Their ancient primitive bodies soak up the subtropical heat in desert cactus hills or along the humid grapefruit coast.
They come by the tens of thousands, from near and far. No one really knows how many there are or where each odyssey begins. Iguanas young and old join this annual ritual, but the old outnumber the young by a huge margin. Their ancient primitive bodies soak up the subtropical heat in desert cactus hills or along the humid grapefruit coast.
Lizard skin hangs in folds from their jaws. Their hooded lids blink in the blinding sunshine their bodies seem to crave. Unlike their tropical vegetarian cousins these northern species are omnivorous. They will eat almost anything, including nachos, hot dogs, and kettle corn.
Buddha Ball brings them back year after year, an instinctual beckoning in their blood near winter’s end. Buddha Ball closely resembles baseball, but with a philosophical dimension of non-attachment.
Also known as Spring Training, Buddha Ball features a number of players who are destined to disappear. Sometimes their names are not printed on their jerseys. Or several players on the same teams may wear the same number. The message is clear. Survival of the fittest. All things — even you — must pass.
Buddha Ballpark scoreboards often say simply “Guest” and “Home,” since none of the teams who play in these stadia actually reside there and all of them will soon be gone. Older iguanas, wise in the ways of non-attachment, embrace the transience of these annual rituals.
Buddha Ball scores are noted and then forgotten. They do not figure in the official statistics of the season. This is because the teams on the field are not really the ones whose names they bear. You could call it Maya Ball.

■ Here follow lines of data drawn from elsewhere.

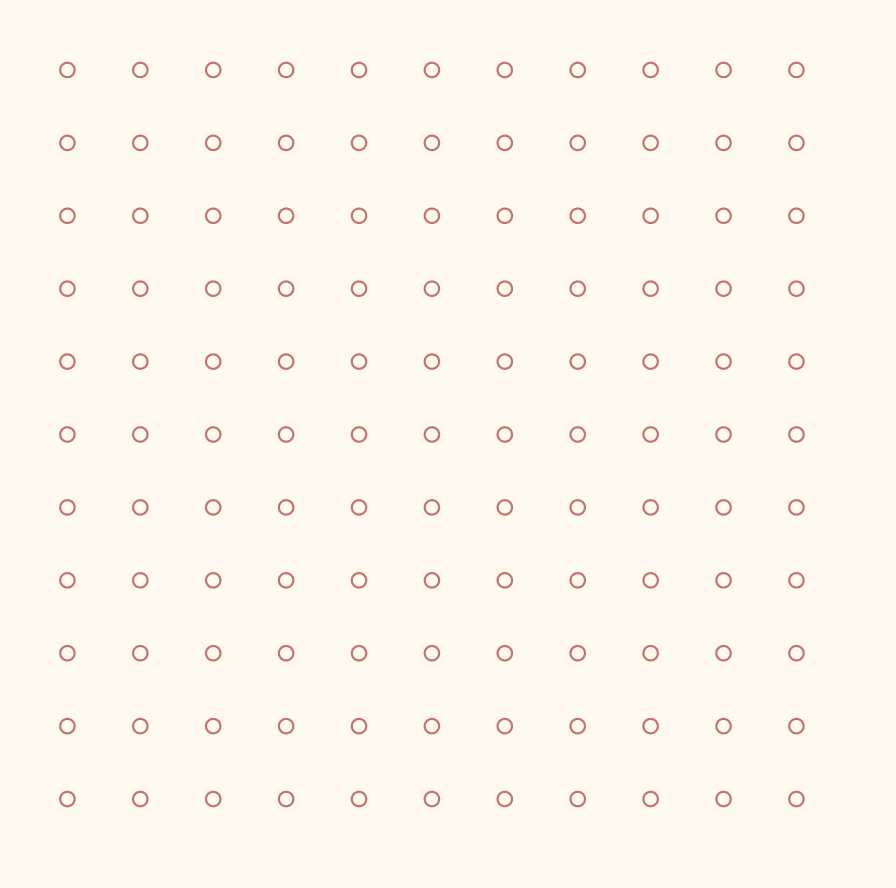
A Shadertoy shader for this pattern:

```glsl
// A square lattice of small rose rings, eleven by eleven, on plain cream paper.
// Each point is folded to its nearest lattice node, clamped so the margins stay
// empty, and a circle distance there is stroked with a pixel-wide soft edge.

// Distance to a circular line of the given radius and stroke width.
float ringDistance(vec2 p, float radius, float width) {
    return abs(length(p) - radius) - 0.5 * width;
}

// Offset from the nearest node of the finite lattice.
vec2 latticeOffset(vec2 p, vec2 firstNode, float spacing, float count) {
    vec2 node = clamp(round((p - firstNode) / spacing), 0.0, count - 1.0);
    return p - firstNode - node * spacing;
}

void mainImage(out vec4 fragColor, in vec2 fragCoord) {
    // Lengths are fractions of the canvas height.
    vec2 p = fragCoord / iResolution.y;
    float pixel = 1.0 / iResolution.y;

    vec2 cell = latticeOffset(p, vec2(0.0759, 0.1002), 0.0821, 11.0);
    float d = ringDistance(cell, 0.0081, 0.0025);

    // Stroke the rings over the paper.
    float ink = clamp(0.5 - d / pixel, 0.0, 1.0);
    vec3 paper = vec3(1.0, 0.98, 0.94);
    vec3 rose = vec3(0.77, 0.45, 0.44);
    fragColor = vec4(mix(paper, rose, ink), 1.0);
}
```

An endless stream of substituted players flitter through the games like mayflies for their moments in the sun. These ephemeral rites of spring are but a harbinger of a summer yet to come, a prelude that turns instantly into the past, never to be heard from again.
Though brief and trackless, Buddha Ball does have a significant impact. It matters especially to the youngest players on these fields, who may ascend to the gladiatorial grandeur of the Major Leagues or slip back into the purgatory of the minors from whence they came or disappear forever into the special oblivion reserved for wannabes and never weres.
Teams nominally win or lose, but it’s the fates of individual players that determine the drama. Ultimately, it’s every man — however nameless or numberless — for himself. Buddha Ball is The Hunger Games writ mild and bloodless, a modern American culling of the sporting herd. May the odds be ever in your face!
Iguanas appreciate the lower prices and smaller arenas of Buddha Ball, compared to modern urban baseball citadels.
Iguanas appreciate the lower prices and smaller arenas of Buddha Ball, compared to modern urban baseball citadels. They will never be as close to the action for so paltry a cost again all season. Iguanas know “there’s no such thing as a bad seat at spring training,” even the bleachers, which may be picnic grass.
And what do these wily reptiles see from their intimate vantage point? A comedy (or not) of errors. Dropped balls, overthrows, flubs, balks, collisions, inside-the-park home runs, and blatant bobbling of every sort. Spring training yields an encyclopedia of unusual and unlikely baseball unavailable during the more professional, clockwork play of the regular season. You could wait a TV baseball lifetime for the zaniness that may occur in one Buddha Ball contest.
In this interface of the major and minor leagues, there are no pitchers’ duels. Each squad tries out as many pitchers as they can. Spring training games tend to be slugfests, with scores more characteristic of football. The final tally of today’s game for instance was 7 to 6. I forget who won.
Iguanas tend to be more knowledgeable and relaxed than the average baseball fan, though the players — fighting for their professional lives — are often more tense. When the announcer touts a team’s lineup, only the very young and very old still cheer. Everyone in between understands that players are loyal only to their contracts, not to any city or team.
“Team loyalty” in professional sports is as quaint and outdated a concept as “good government” in civilian life. These boys aren’t from the neighborhood. They live in gated communities far away. Iguanas know that what’s worth cheering for are great plays, not billion-dollar franchises.
As spring buds bloom and die, to let the fruits and leaves of summer grow and ripen, so does Buddha Ball flare brightly and disappear, yielding to baseball’s endless summer. Many iguanas will attend regular season games in their home towns, with varying degrees of pleasure. But not with the same ardor of their exotic, surprising, winter-busting treks to Buddha Ball.
James McEnteer travels north to Buddha Ball from his home in Ecuador. Read more of McEnteer’s articles on The Rag Blog.
[James McEnteer is the author of Shooting the Truth: the Rise of American Political Documentaries (Praeger). He lives in Quito, Ecuador. ]